But how in the world do you start?
First, here are the Top 10 Reasons To Have A Garage Sale:
#1 To earn extra money
#2 To make room for new stuff
#3 To prepare for a move
#4 Because it’s fun
#5 To teach your kids about work
#6 To turn the “junk room” into a ___ room
#7 Because your teen doesn’t play with Strawberry Shortcake anymore
#8 To do some Spring cleaning
#9 It’s Step 5 in the “Packrats Anonymous 12-Step Program”
#10 To achieve family goals
Getting Ready For A Yard Sale
I generally take about 2 months to leisurely put together everything I want to sell in my next yard sale.
During this time, I’m also doing a bit of spring cleaning while purging all items we no longer wear or use.
Planning and preparation is the key to a successful yard sale — in my opinion.
Here’s how to do it…
Gather Up All Your Yard Sale Items

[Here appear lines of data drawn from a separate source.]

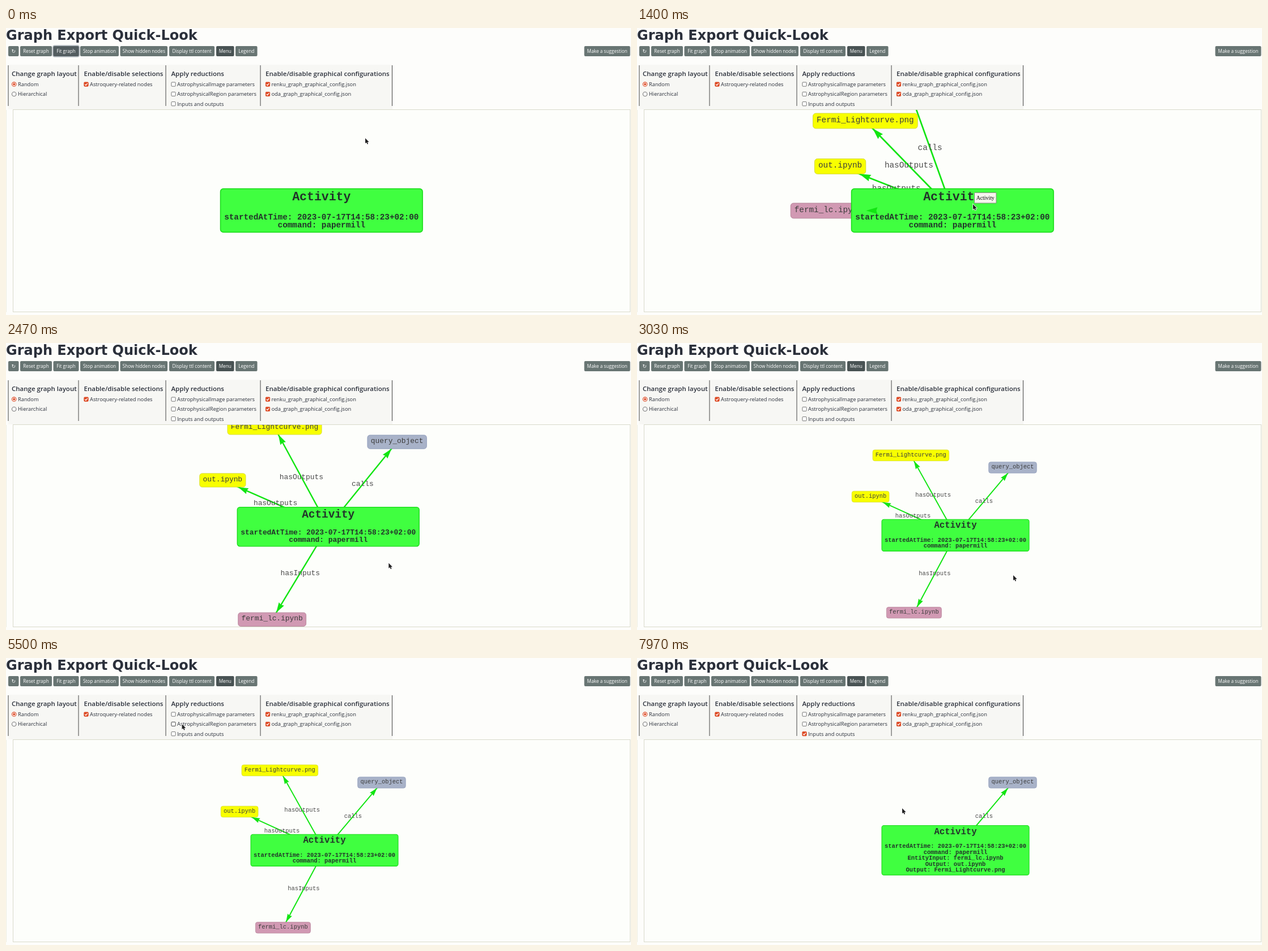
An HTML page with a canvas for the animation above (8 s loop, 1103 by 508 pixels).

```html
<!DOCTYPE html>
<html lang="en">
<head>
<meta charset="utf-8">
<title>Graph Export Quick-Look</title>
<style>
html, body { margin: 0; width: 100%; height: 100%; overflow: hidden; background: #fdfdfb; }
canvas { display: block; width: 1103px; height: 508px; }
</style>
</head>
<body>
<canvas id="stage"></canvas>
<script>
const W = 1103, H = 508, LOOP = 8000;
const canvas = document.getElementById('stage');
const ctx = canvas.getContext('2d');
const dpr = window.devicePixelRatio || 1;
canvas.width = W * dpr;
canvas.height = H * dpr;

const UI = '"Open Sans", "Noto Sans", sans-serif';
const MONO = '"Liberation Mono", monospace';
const INK = '#2b303b', GREEN = '#12e512', ORANGE = '#dd4a25';
const FONT = 14.3, LINE = 14.4, CHAR = FONT * 0.6;
const CHECKED_AT = 6000, REDUCED_AT = 6190;

// Cursor: time, x, y
const cursorKeys = [
  [30, 634, 195], [400, 597, 305], [570, 597, 305], [700, 593, 312],
  [1480, 593, 312], [2000, 677, 346], [2300, 677, 346], [2530, 675, 398],
  [3030, 664, 411], [3370, 535, 359], [3500, 535, 359], [3770, 297, 132],
  [4270, 297, 132], [4600, 297, 86], [4750, 297, 86], [5100, 302, 102],
  [5900, 319, 132], [7000, 319, 132], [7940, 468, 266]
];

// Wheel zoom steps: start, scale, centre of the main node
const views = [
  [0, 1, 556.8, 323], [2040, 0.9, 568.7, 325.2],
  [2600, 0.81, 565.1, 333.2], [2720, 0.729, 562, 340.3]
];

// Satellites swing around the main node: time, angle, radius
const satellites = [
  { label: 'fermi_lc.ipynb', edge: 'hasInputs', fill: '#d199b3', line: '#b58398',
    keys: [[930, 196, 90], [1400, 180, 219], [1700, 146, 218], [2070, 126.9, 213], [2680, 118.1, 213]] },
  { label: 'out.ipynb', edge: 'hasOutputs', fill: '#f8ff00', line: '#d5da30',
    keys: [[930, 205, 100], [1400, 201.5, 213], [1700, 201.5, 224], [2070, 202.5, 227], [2680, 204.5, 226]] },
  { label: 'Fermi_Lightcurve.png', edge: 'hasOutputs', fill: '#f8ff00', line: '#d5da30',
    keys: [[930, 216, 95], [1400, 225.8, 221], [1700, 237, 221], [2070, 243, 220], [2680, 240.9, 222]] },
  { label: 'query_object', edge: 'calls', fill: '#a8b2c8', line: '#8c99b9', stays: true,
    keys: [[930, 230, 100], [1400, 250.2, 236], [1700, 286, 222], [2070, 306.8, 213.6], [2680, 310.1, 215]] }
];

const buttons = [
  ['↻', 4, 22.5], ['Reset graph', 25, 81], ['Fit graph', 83.5, 128.5], ['Stop animation', 131, 199],
  ['Show hidden nodes', 201.5, 285], ['Display ttl content', 288, 368], ['Menu', 371, 402.5],
  ['Legend', 405, 443.5], ['Make a suggestion', 1020.5, 1101.5]
];

const smooth = u => u * u * (3 - 2 * u);

function track(keys, t, ease = u => u) {
  if (t <= keys[0][0]) return keys[0].slice(1);
  const i = keys.findIndex(k => k[0] > t);
  if (i < 0) return keys[keys.length - 1].slice(1);
  const a = keys[i - 1], b = keys[i];
  const u = ease((t - a[0]) / (b[0] - a[0]));
  return a.slice(1).map((v, j) => v + (b[j + 1] - v) * u);
}

function text(str, x, y, font, color = INK, align = 'left') {
  ctx.font = font;
  ctx.fillStyle = color;
  ctx.textAlign = align;
  ctx.fillText(str, x, y);
}

function box(x, y, w, h, r, fill, stroke, width = 1) {
  ctx.beginPath();
  ctx.roundRect(x, y, w, h, r);
  if (fill) { ctx.fillStyle = fill; ctx.fill(); }
  if (stroke) { ctx.strokeStyle = stroke; ctx.lineWidth = width; ctx.stroke(); }
}

function path(points, close) {
  ctx.beginPath();
  points.forEach(([x, y]) => ctx.lineTo(x, y));
  if (close) ctx.closePath();
}

function line(x1, y1, x2, y2, color, width = 1) {
  path([[x1, y1], [x2, y2]]);
  ctx.strokeStyle = color;
  ctx.lineWidth = width;
  ctx.stroke();
}

function drawButtons(t) {
  for (const [label, x1, x2] of buttons) {
    const focused = label === 'Fit graph' && t < 600;
    const fill = label === 'Menu' ? '#495354' : focused ? '#535d60' : '#687573';
    if (focused) box(x1 - 0.5, 31.5, x2 - x1 + 1, 19, 3, null, '#b4bbc0', 2.5);
    box(x1, 32, x2 - x1, 18, 2, fill);
    const font = label === '↻' ? '9px "DejaVu Sans", sans-serif' : '8.2px ' + UI;
    text(label, (x1 + x2) / 2, 44, font, '#fff', 'center');
  }
}

function radio(x, y, label, on) {
  ctx.beginPath();
  ctx.arc(x, y, 3.7, 0, 7);
  ctx.fillStyle = '#fff';
  ctx.fill();
  ctx.strokeStyle = on ? ORANGE : '#777';
  ctx.lineWidth = 1.1;
  ctx.stroke();
  if (on) {
    ctx.beginPath();
    ctx.arc(x, y, 2, 0, 7);
    ctx.fillStyle = ORANGE;
    ctx.fill();
  }
  text(label, x + 6.8, y + 3.3, '9.3px ' + UI);
}

function checkbox(x, y, label, on, hover) {
  const edge = on ? (hover ? '#b43412' : ORANGE) : (hover ? '#444' : '#777');
  box(x - 3.6, y - 3.6, 7.2, 7.2, 1, on ? edge : '#fff', edge);
  if (on) {
    path([[x - 2.2, y], [x - 0.6, y + 1.8], [x + 2.4, y - 1.8]]);
    ctx.strokeStyle = '#fff';
    ctx.lineWidth = 1.3;
    ctx.stroke();
  }
  text(label, x + 6.5, y + 3.3, '9.3px ' + UI);
}

function drawMenu(t, [cx, cy]) {
  ctx.fillStyle = '#f7f7f4';
  ctx.fillRect(4, 65, 678, 79);
  for (const x of [4, 128, 282, 449, 681.5]) line(x, 66, x, 138, '#444');
  const heads = [['Change graph layout', 10], ['Enable/disable selections', 137.5],
    ['Apply reductions', 291.5], ['Enable/disable graphical configurations', 458]];
  for (const [label, x] of heads) text(label, x, 84.7, '600 11.5px ' + UI);
  radio(14.2, 99.6, 'Random', true);
  radio(14.2, 117, 'Hierarchical', false);
  checkbox(141.5, 99.6, 'Astroquery-related nodes', true);
  const rows = ['AstrophysicalImage parameters', 'AstrophysicalRegion parameters', 'Inputs and outputs'];
  rows.forEach((label, i) => {
    const y = 99.6 + i * 17.3;
    const hover = cx > 290 && cx < 384 && Math.abs(cy - y) < 6;
    checkbox(295.5, y, label, i === 2 && t >= CHECKED_AT, hover);
  });
  checkbox(462, 99.6, 'renku_graph_graphical_config.json', true);
  checkbox(462, 117, 'oda_graph_graphical_config.json', true);
}

function satelliteAt(node, t) {
  const [angle, r] = track(node.keys, t);
  const a = angle * Math.PI / 180;
  return { node, x: r * Math.cos(a), y: r * Math.sin(a), hw: node.label.length * CHAR / 2 + 6.5, hh: 13.4 };
}

function drawEdge({ node, x, y }) {
  line(0, 0, x, y, GREEN, 2.7);
  text(node.edge, x / 2, y / 2 + 3.6, FONT + 'px ' + MONO, '#4a4a4a', 'center');
}

function drawArrow({ x, y, hw, hh }) {
  const k = Math.min(hw / Math.abs(x), hh / Math.abs(y));
  ctx.save();
  ctx.translate(x - x * k, y - y * k);
  ctx.rotate(Math.atan2(y, x));
  path([[0, 0], [-20, 6], [-18, 0], [-20, -6]], true);
  ctx.fillStyle = GREEN;
  ctx.fill();
  ctx.restore();
}

function drawSatellite({ node, x, y, hw, hh }) {
  box(x - hw, y - hh, hw * 2, hh * 2, 5, node.fill, node.line);
  text(node.label, x, y + 2.4, FONT + 'px ' + MONO, '#3d3d3d', 'center');
}

function drawActivity(reduced) {
  const lines = ['startedAtTime: 2023-07-17T14:58:23+02:00', 'command: papermill'];
  if (reduced) lines.push('EntityInput: fermi_lc.ipynb', 'Output: out.ipynb', 'Output: Fermi_Lightcurve.png');
  const hw = 178.3, hh = (48.2 + lines.length * LINE) / 2;
  box(-hw, -hh, hw * 2, hh * 2, 5, '#40ff40', '#16d916', 1.5);
  text('Activity', 0, -hh + 20.8, 'bold 21.5px ' + MONO, '#22332a', 'center');
  lines.forEach((str, i) => {
    const y = hh - 8.3 - (lines.length - 1 - i) * LINE;
    text(str, 0, y, 'bold ' + FONT + 'px ' + MONO, '#22332a', 'center');
  });
}

function drawGraph(t) {
  ctx.fillStyle = '#fdfefb';
  ctx.fillRect(12, 144, 1090, 359);
  ctx.save();
  ctx.beginPath();
  ctx.rect(13, 145, 1088, 357);
  ctx.clip();
  const [, scale, x, y] = views.filter(v => v[0] <= t).pop();
  ctx.translate(x, y);
  ctx.scale(scale, scale);
  const reduced = t >= REDUCED_AT;
  const shown = t < 930 ? [] : satellites.filter(n => n.stays || !reduced).map(n => satelliteAt(n, t));
  shown.forEach(drawEdge);
  shown.forEach(drawSatellite);
  drawActivity(reduced);
  shown.forEach(drawArrow);
  ctx.restore();
  ctx.strokeStyle = '#d9dacb';
  ctx.lineWidth = 1;
  ctx.strokeRect(12.5, 144.5, 1089, 358);
}

function drawTooltip(x, y) {
  box(x + 2.5, y - 20.5, 38.5, 18.5, 1, '#f6f5ee', '#85857e');
  text('Activity', x + 21.7, y - 8, '9.8px "Liberation Serif", serif', '#000', 'center');
}

function drawCursor(x, y) {
  ctx.save();
  ctx.translate(x, y);
  if (y > 74 && y < 89) {
    for (const [color, w] of [['#fff', 2.4], ['#222', 1]]) {
      line(0, -4.5, 0, 4.5, color, w);
      line(-2.2, -4.8, 2.2, -4.8, color, w);
      line(-2.2, 4.8, 2.2, 4.8, color, w);
    }
  } else {
    path([[0, 0], [0, 9.3], [2.1, 7.5], [3.6, 10.8], [5.2, 10], [3.8, 6.9], [6.6, 6.7]], true);
    ctx.strokeStyle = '#fff';
    ctx.lineWidth = 1.4;
    ctx.stroke();
    ctx.fillStyle = '#222';
    ctx.fill();
  }
  ctx.restore();
}

function draw(t) {
  ctx.setTransform(dpr, 0, 0, dpr, 0, 0);
  ctx.fillStyle = '#fdfdfb';
  ctx.fillRect(0, 0, W, H);
  line(0.5, 145, 0.5, 503, '#efefe2');
  text('Graph Export Quick-Look', 0, 20.6, 'bold 24px "DejaVu Sans", sans-serif');
  const cursor = track(cursorKeys, t, smooth);
  drawButtons(t);
  drawMenu(t, cursor);
  drawGraph(t);
  if (t > 1000 && t < 2380) drawTooltip(...cursor);
  drawCursor(...cursor);
}

const start = performance.now();
function tick() {
  draw((performance.now() - start) % LOOP);
  requestAnimationFrame(tick);
}
tick();
</script>
</body>
</html>
```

The familiar adage is, if you haven’t used it for a year, get rid of it… If you are renting a storage locker to keep your overflow possessions, why? Do you really need all that stuff? Why pay to store it when you could make some spare cash instead? — J.E. Davidson
As you collect items that you want to sell, place them in large garbage bags or boxes and store them in a seldom-used room in your house, or inside the garage.
If you are able to group items by “category” or “theme”, it will be much easier to price the items and set them out for display at your yard sale.
If You’ve Had A Yard Sale Before…
And if you want to do it even better the next time, then take the time to jot down some notes, and make a point to save any items that you can reuse at future yard sales.
For example, I’ve probably hosted a dozen or so yard sales in my lifetime, and I have one large Rubbermaid container that contains all my “necessities”. So, whenever it’s time to have another yard sale, I just drag out that one bin and everything I need is right there.
|black sharpie markers||flags, pennants, balloons|
|blue painter’s tape||staple gun|
|coin box||waist aprons with pockets|
|leftover posterboard||any old, leftover signs|
|clear see-thru page protectors||notepad of all my notes & a pen|
|mr. clean magic erasers|
Prepare Your Individual Items For Sale
This year, I found a lifesaver… it’s called the Mr. Clean Magic Eraser!
Those little white cubes worked “magic” for cleaning things up a bit. For the yardsale, they worked best on hardbound books, removing soot from candle jars & candle holders, and cleaning out all the tiny nooks & crannies on plastic things like coolers, chairs, handles, lids, etc.
Also helpful were Lysol Cleaning Wipes. I used those to wipe-down practically everything I was selling.
As a result, many of the items I was selling looked much newer than they actually were!
Decide What You’re Going To Do With The Dog
Although you may have the friendliest dog in the world, it’s best to keep them away from your yard sale. Some people are afraid of dogs or are allergic. The day of your yard sale may be the day that your friendly dog, unaccustomed to the excitement of all the people, may decide to take a chunk out of the toddler that pulls on his tail. (Or jump up on customer and get mud on a customer’s pants – but hey, I swear it wasn’t my fault – that customer shouldn’t have come to my yardsale until I was officially opened!) It’s also for the dog’s safety as well, since cars will be coming and going from your driveway.
At first, I gave my (very shy) dog room to roam back & forth from the kitchen to the garage — up to a certain point where I’d strategically placed tables to “block off” the back of the garage. But after awhile, I decided this was a bit confusing to him, so I let him hang out in the house alone. If your dog isn’t particularly comfortable entertaining himself in the house alone, you may want to try a crate or kennel instead. (My dog would’ve done just as well inside his crate.)
How To Throw A Successful Yard Sale